Joshua appreciates the personal understanding and relationship with God that the book ignites in him.
5: “Mathilde” by Roald Dahl
Genre: Children’s literature
Freshman Sydney Bayne’s pick “Matilda” is a classic in book and film form that never fails to take audiences back to its roots. The perfect portrayal of the extraordinary, readers fall in love with Matilda when it comes to hard-to-love parents, the push toward perfection, and deep love for their favorite teachers. Necessary evil becomes Matilda’s expertise as she navigates the new world of kindergarten.
Sydney decided to read the book based on her love for the film and finds inspiration in Miss Honey as an education major.

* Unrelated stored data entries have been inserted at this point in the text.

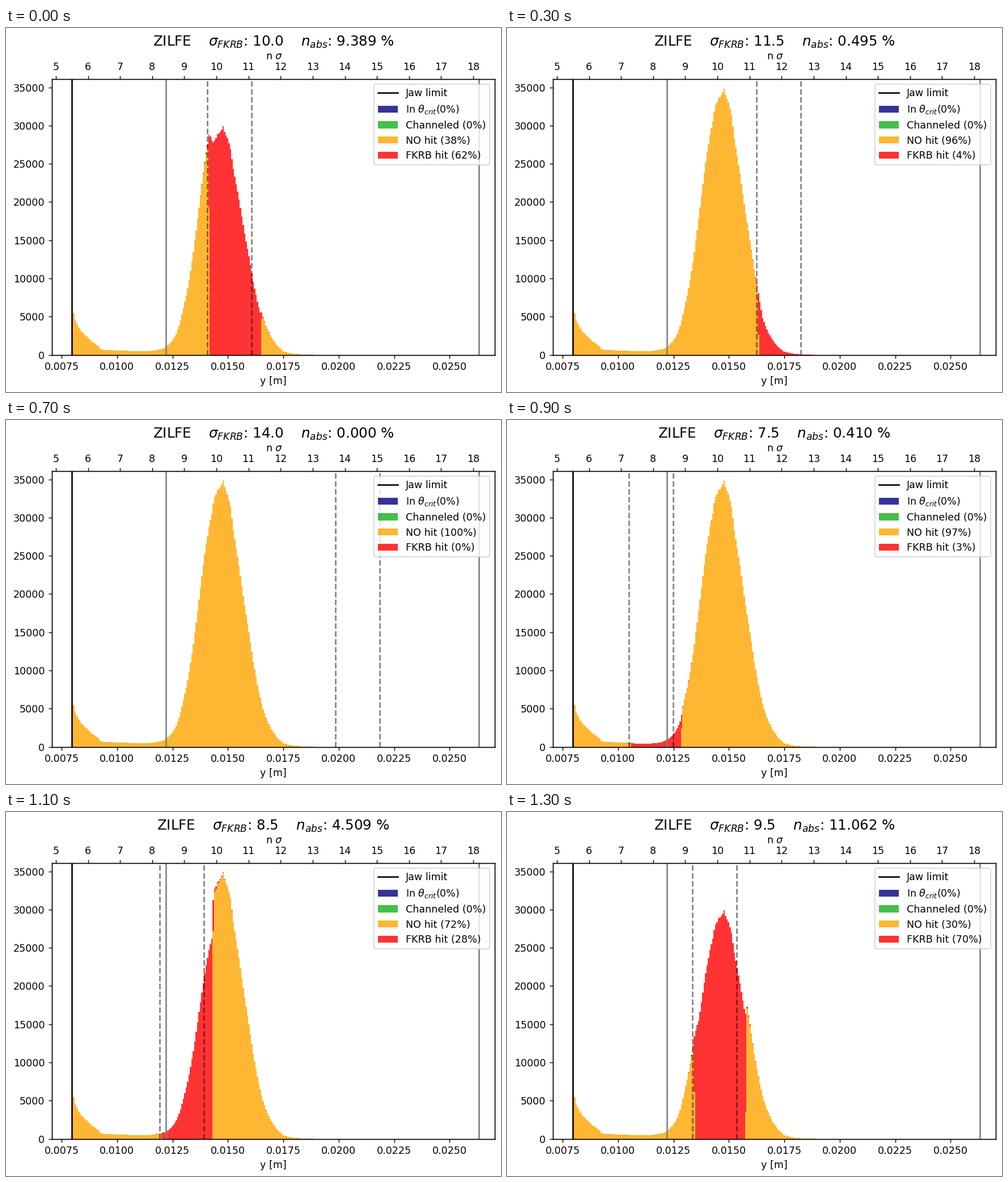
A matplotlib script that plays this animation: 873x641 px, repeating every 1400 ms.

```python
import numpy as np
import matplotlib.pyplot as plt
from matplotlib.animation import FuncAnimation
from matplotlib.lines import Line2D
from matplotlib.patches import Patch

W, H, DPI = 873, 641, 126
LEFT, RIGHT, TOP, BOTTOM = 80.6, 861.8, 90.5, 575.6
PX_PER_M = 39103
JAW, BIN = 115.9, 2.51

# sigma setting, absorbed share (%), hit share (%)
SCAN = [
    (10.0, 9.389, 62), (10.5, 5.311, 36), (11.0, 1.972, 14), (11.5, 0.495, 4),
    (12.0, 0.092, 1), (12.5, 0.014, 0), (13.0, 0.002, 0), (14.0, 0.000, 0),
    (7.0, 0.190, 2), (7.5, 0.410, 3), (8.0, 1.452, 9), (8.5, 4.509, 28),
    (9.0, 8.784, 56), (9.5, 11.062, 70),
]

# outline of the distribution: stage x, count
OUTLINE = np.array([
    (117, 5800), (120, 5400), (122, 4600), (126, 3950), (132, 3150), (140, 2550),
    (150, 1850), (162, 1150), (167, 750), (173, 620), (190, 600), (200, 560),
    (230, 500), (255, 520), (265, 600), (273, 750), (280, 950), (286, 1300),
    (292, 1750), (300, 2700), (307, 4200), (312, 5800), (320, 8500),
    (325, 10700), (330.5, 13400), (338.5, 18100), (346, 22600), (351.5, 25800),
    (355.5, 27500), (358.5, 29000), (364, 30800), (367, 32650), (370, 32800),
    (372.5, 33600), (377, 33800), (380.5, 34350), (383.3, 34900), (386, 33900),
    (391, 33000), (396, 31300), (401, 28200), (410, 24100), (421, 18400),
    (428, 15200), (436, 11100), (444.5, 7700), (452, 5300), (460, 3500),
    (469, 2200), (479, 1150), (489, 500), (502, 200), (520, 60), (545, 0),
])


def to_m(px):
    return 0.0075 + (px - 98) / PX_PER_M


edges = JAW + BIN * np.arange(172)
mid = (edges[:-1] + edges[1:]) / 2
full = np.interp(mid, *OUTLINE.T)


def slit(sigma):
    """Stage x of the two dashed lines; they lie 2 mm apart."""
    x = 214.5 + 56.31 * (sigma - 7.5)
    return x, x + 0.002 * PX_PER_M


def split_counts(sigma):
    """Counts without a hit, and the top of the stack including hits."""
    x1, x2 = slit(sigma)
    lo, hi = x1 + 3.3, x2 + 15.1 + 0.6 * (sigma - 7.5)
    overlap = np.minimum(edges[1:], hi) - np.maximum(edges[:-1], lo)
    cover = np.clip(overlap / BIN, 0, 1)
    distance = np.maximum(np.maximum(lo - mid, mid - hi), 0)
    stray = 0.02 * np.exp(-distance / 8)
    absorbed = 0.142 * cover * np.clip((mid - lo) / 8, 0, 1)
    return full * (1 - cover) * (1 - stray), full * (1 - absorbed)


plt.rcParams["font.family"] = "DejaVu Sans"
fig = plt.figure(figsize=((W + 1e-6) / DPI, (H + 1e-6) / DPI), dpi=DPI,
                 facecolor="white")
ax = fig.add_axes([LEFT / W, 1 - BOTTOM / H, (RIGHT - LEFT) / W, (BOTTOM - TOP) / H])
ax.set_xlim(to_m(LEFT), to_m(RIGHT))
ax.set_ylim(0, 36050)
ax.set_xticks(np.arange(3, 11) * 0.0025)
ax.xaxis.set_major_formatter("{x:.4f}")
ax.set_yticks(range(0, 35001, 5000))
ax.set_xlabel("y [m]")

top = ax.twiny()
top.set_xlim(4.869, 18.667)
top.set_xticks(range(5, 19))
fig.text(473 / W, 1 - 54.5 / H, r"n $\sigma$", ha="center", va="baseline")
title = fig.text(471.3 / W, 1 - 31.5 / H, "", fontsize=14, ha="center", va="baseline")

zeros = np.zeros_like(mid)
no_hit = ax.stairs(zeros, to_m(edges), baseline=0, fill=True,
                   color="orange", alpha=0.8, linewidth=0)
hit = ax.stairs(zeros, to_m(edges), baseline=zeros, fill=True,
                color="red", alpha=0.8, linewidth=0)

ax.axvline(to_m(JAW), color="black", lw=1.5)
for px in (282.4, 833.7):
    ax.axvline(to_m(px), color="gray", lw=1.5)
dashed = [ax.axvline(0.01, color="black", alpha=0.5, lw=1.5, ls="--")
          for _ in range(2)]

handles = [Line2D([], [], color="black", lw=1.5)]
handles += [Patch(color=c, alpha=0.8, linewidth=0)
            for c in ("navy", "xkcd:green", "orange", "red")]
legend = ax.legend(handles, ["Jaw limit", r"In $\theta_{crit}$(0%)", "Channeled (0%)",
                             "NO hit (0%)", "FKRB hit (0%)"],
                   loc="upper right", fontsize=10)
no_hit_label, hit_label = legend.get_texts()[3:]


def update(frame):
    sigma, absorbed, hit_share = SCAN[frame]
    clear, total = split_counts(sigma)
    no_hit.set_data(values=clear)
    hit.set_data(values=total, baseline=clear)
    for line, px in zip(dashed, slit(sigma)):
        line.set_xdata([to_m(px)] * 2)
    no_hit_label.set_text(f"NO hit ({100 - hit_share}%)")
    hit_label.set_text(f"FKRB hit ({hit_share}%)")
    title.set_text(rf"ZILFE    $\sigma_{{FKRB}}$: {sigma:.1f}    "
                   rf"$n_{{abs}}$: {absorbed:.3f} %")
    return [no_hit, hit, *dashed, title, legend]


anim = FuncAnimation(fig, update, frames=len(SCAN), interval=100,
                     repeat=True, repeat_delay=0, blit=False)
plt.show()
```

4: “The Song of Achilles” by Madeline Miller
Genre: Historical Fiction
Sophomore Samantha Summerlin’s choice “The Song of Achilles” tells a fictional love story with a tried and true plot that draws many people in again and again. Based closely on the mythological figure, the conventionally attractive demigod Achilles falls in love with the less substantial Patroclus, a violent prince. After Helen is kidnapped from Sparta, Achilles drags them both into trials that put them on the brink of fate.
Samantha recommends the book because of the use of imagery and chemistry between the characters.

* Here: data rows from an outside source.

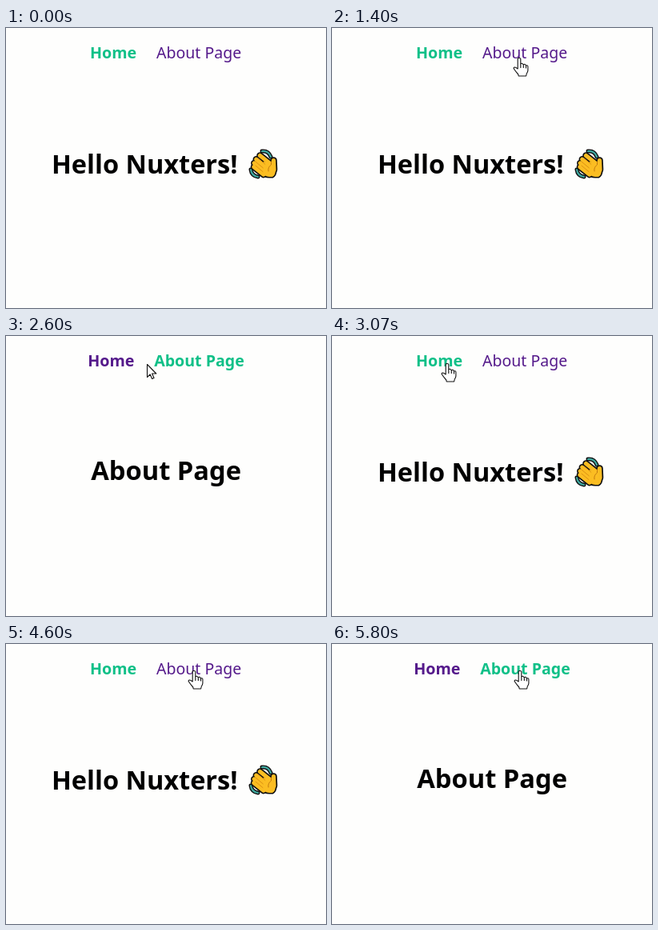
These frames come from a looping animation (400 by 350 pixels, 6.54 s). An HTML page with a canvas:

```html
<!DOCTYPE html>
<html lang="en">
<head>
<meta charset="utf-8">
<title>Page navigation</title>
<style>
html, body { margin: 0; width: 100%; height: 100%; overflow: hidden; background: #fefefd; }
canvas { display: block; }
</style>
</head>
<body>
<canvas id="stage" width="400" height="350"></canvas>
<script>
const ctx = document.getElementById('stage').getContext('2d');
const LOOP = 6540;
const STEP = 1000 / 15;
const FAMILY = '"Noto Sans", "Open Sans", sans-serif';
const PAPER = '#fefefd', INK = '#000', GREEN = '#10c088', PURPLE = '#551a8b';

const aboutShown = t => (t >= 1470 && t < 3000) || t >= 4870;

// Pointer journey: each leg eases from the previous resting place
const ENTRY = { time: 66, x: 250, y: 271 };
const legs = [
  { start: 66, end: 800, x: 234, y: 42 },
  { start: 1000, end: 1400, x: 234, y: 37 },
  { start: 2200, end: 2870, x: 144, y: 34 },
  { start: 3200, end: 3670, x: 235, y: 33 }
];

function ease(k) {
  k = Math.min(1, Math.max(0, k));
  return k * k * (3 - 2 * k);
}

function pointerAt(t) {
  let { x, y } = ENTRY;
  for (const leg of legs) {
    const e = ease((t - leg.start) / (leg.end - leg.start));
    x += (leg.x - x) * e;
    y += (leg.y - y) * e;
  }
  return { x: Math.round(x), y: Math.round(y) };
}

function text(str, x, y, size, weight, color) {
  ctx.font = `${weight} ${size}px ${FAMILY}`;
  ctx.fillStyle = color;
  ctx.fillText(str, x, y);
}

function curve(d, width, color) {
  ctx.lineWidth = width;
  ctx.strokeStyle = color;
  ctx.stroke(new Path2D(d));
}

function wave() {
  const dark = '#101010', skin = '#fbbd22';
  const arcs = 'M320 154 Q328 153 331 161 M306 177 Q307 185 315 186';
  curve(arcs, 5, dark);
  curve(arcs, 2.2, '#3fa9a0');

  let fingers = '', creases = '';
  for (let i = 0; i < 4; i++) {
    const x = 317.5 - 2.5 * i - 2.5 * Math.sin(Math.PI * i / 3);
    const y = 159.5 + 4.7 * i;
    fingers += `M${x} ${y} l12 9.5 `;
    if (i) creases += `M${x + 2} ${y - 1.5} l9 7.5 `;
  }
  const thumb = 'M334.5 165.5 L335 177 ';
  const palm = 'M318 179 Q323 186 329 186 L333 186 Q337 184 337 177 L336 170 L322 167 Z';
  curve(fingers + thumb, 8.6, dark);
  curve(palm, 3.2, dark);
  curve(fingers + thumb, 5.2, skin);
  ctx.fillStyle = skin;
  ctx.fill(new Path2D(palm));
  curve(creases, 0.9, '#d88c12');
  curve('M331.5 167 V171 Q327 174 328 179', 1, '#c47a10');
}

const hand = new Path2D('M-1.8 13 V1.6 Q-1.8 .5 0 .5 Q1.8 .5 1.8 1.6 V8 ' +
  'Q3.5 6 5.3 9 Q7 7 8.5 10 Q10.9 9 10.9 11.5 V16 Q10.8 18 9.3 20 L8.6 23 H-.8 L-1.2 21 ' +
  'Q-4 18 -6.8 13.8 Q-7 10 -1.8 14 Z M1.8 8 V12.5 M5.3 9 V12.5 M8.5 10 V13');
const arrow = new Path2D('M.5 .5 V16.5 L4.2 13 L6.6 18.5 L9 17.5 L6.6 12 H11.8 Z');

function pointer({ x, y }) {
  const overLink = y < 46 && (x < 164 || x > 185);
  const shape = overLink ? hand : arrow;
  ctx.save();
  ctx.translate(x, y);
  ctx.fillStyle = '#fff';
  ctx.strokeStyle = '#111';
  ctx.lineWidth = 1.1;
  ctx.fill(shape);
  ctx.stroke(shape);
  ctx.restore();
}

function homePage() {
  text('Home', 105, 38, 19.7, 700, GREEN);
  text('About Page', 188, 38, 19.5, 400, PURPLE);
  text('Hello Nuxters!', 57, 181.5, 32.5, 700, INK);
  wave();
}

function aboutPage() {
  text('Home', 102.2, 38, 19.7, 700, PURPLE);
  text('About Page', 185.2, 38, 19.6, 700, GREEN);
  text('About Page', 106.2, 179.5, 32.7, 700, INK);
}

function frame() {
  const t = performance.now() % LOOP;
  ctx.fillStyle = PAPER;
  ctx.fillRect(0, 0, 400, 350);
  ctx.lineCap = ctx.lineJoin = 'round';
  if (aboutShown(t)) aboutPage(); else homePage();
  // The pointer moves at a fixed 15 steps per second
  const tick = Math.floor((t + 1) / STEP) * STEP;
  if (tick >= ENTRY.time) pointer(pointerAt(tick));
  requestAnimationFrame(frame);
}
frame();
</script>
</body>
</html>
```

3: “It Ends With Us” by Colleen Hoover
Sophomore pick Lauren Mehta “It Ends With Us” fascinates readers with a sexy storyline of heartbreak and redemption, examining the effects of domestic violence and feeling first love deep in the heart. After moving to Boston, Lily struggles with feelings of love and longing for deeply troubled Ryle while battling feelings for long-lost love Atlas, all in the town where they were meant to start a life there. many years ago.
Lauren read the book following a promising recommendation from her friends.
2: “The Fellowship of the Ring” by JRR Tolkien
Elder Mike Olsen’s pick “The Fellowship of the Ring” is the prologue to The Lord of the Rings, giving readers who loved or missed The Hobbit a glimpse of the story that continues in the following work. After being entrusted with the ring by old Uncle Bilbo, Frodo Baggins decides to keep it close despite threats from the Dark Lord Sauron to take it back. Frodo embarks on an arduous journey across Middle-earth to defeat the Dark Lord and continue the ring’s legacy.
Mike expressed his delight at how Tolkien creates Middle-earth with layers of dimension, leaving behind a hugely captivating setting.
1: “Poet X” by Elizabeth Acevedo
Senior Dylan Sessoms’ pick “The Poet X” is a collection of poems that speaks louder than traditional words ever could. Featuring poems written exclusively by fictional lead character Xiomara Bautista, this collection documents her coming of age as she experiences love, fitting in, and looking different, all for the first time. time. Confronted with the religious burden of her family, she must express herself without knowing it.
Dylan decided to give the book a try because of his interest in poetry.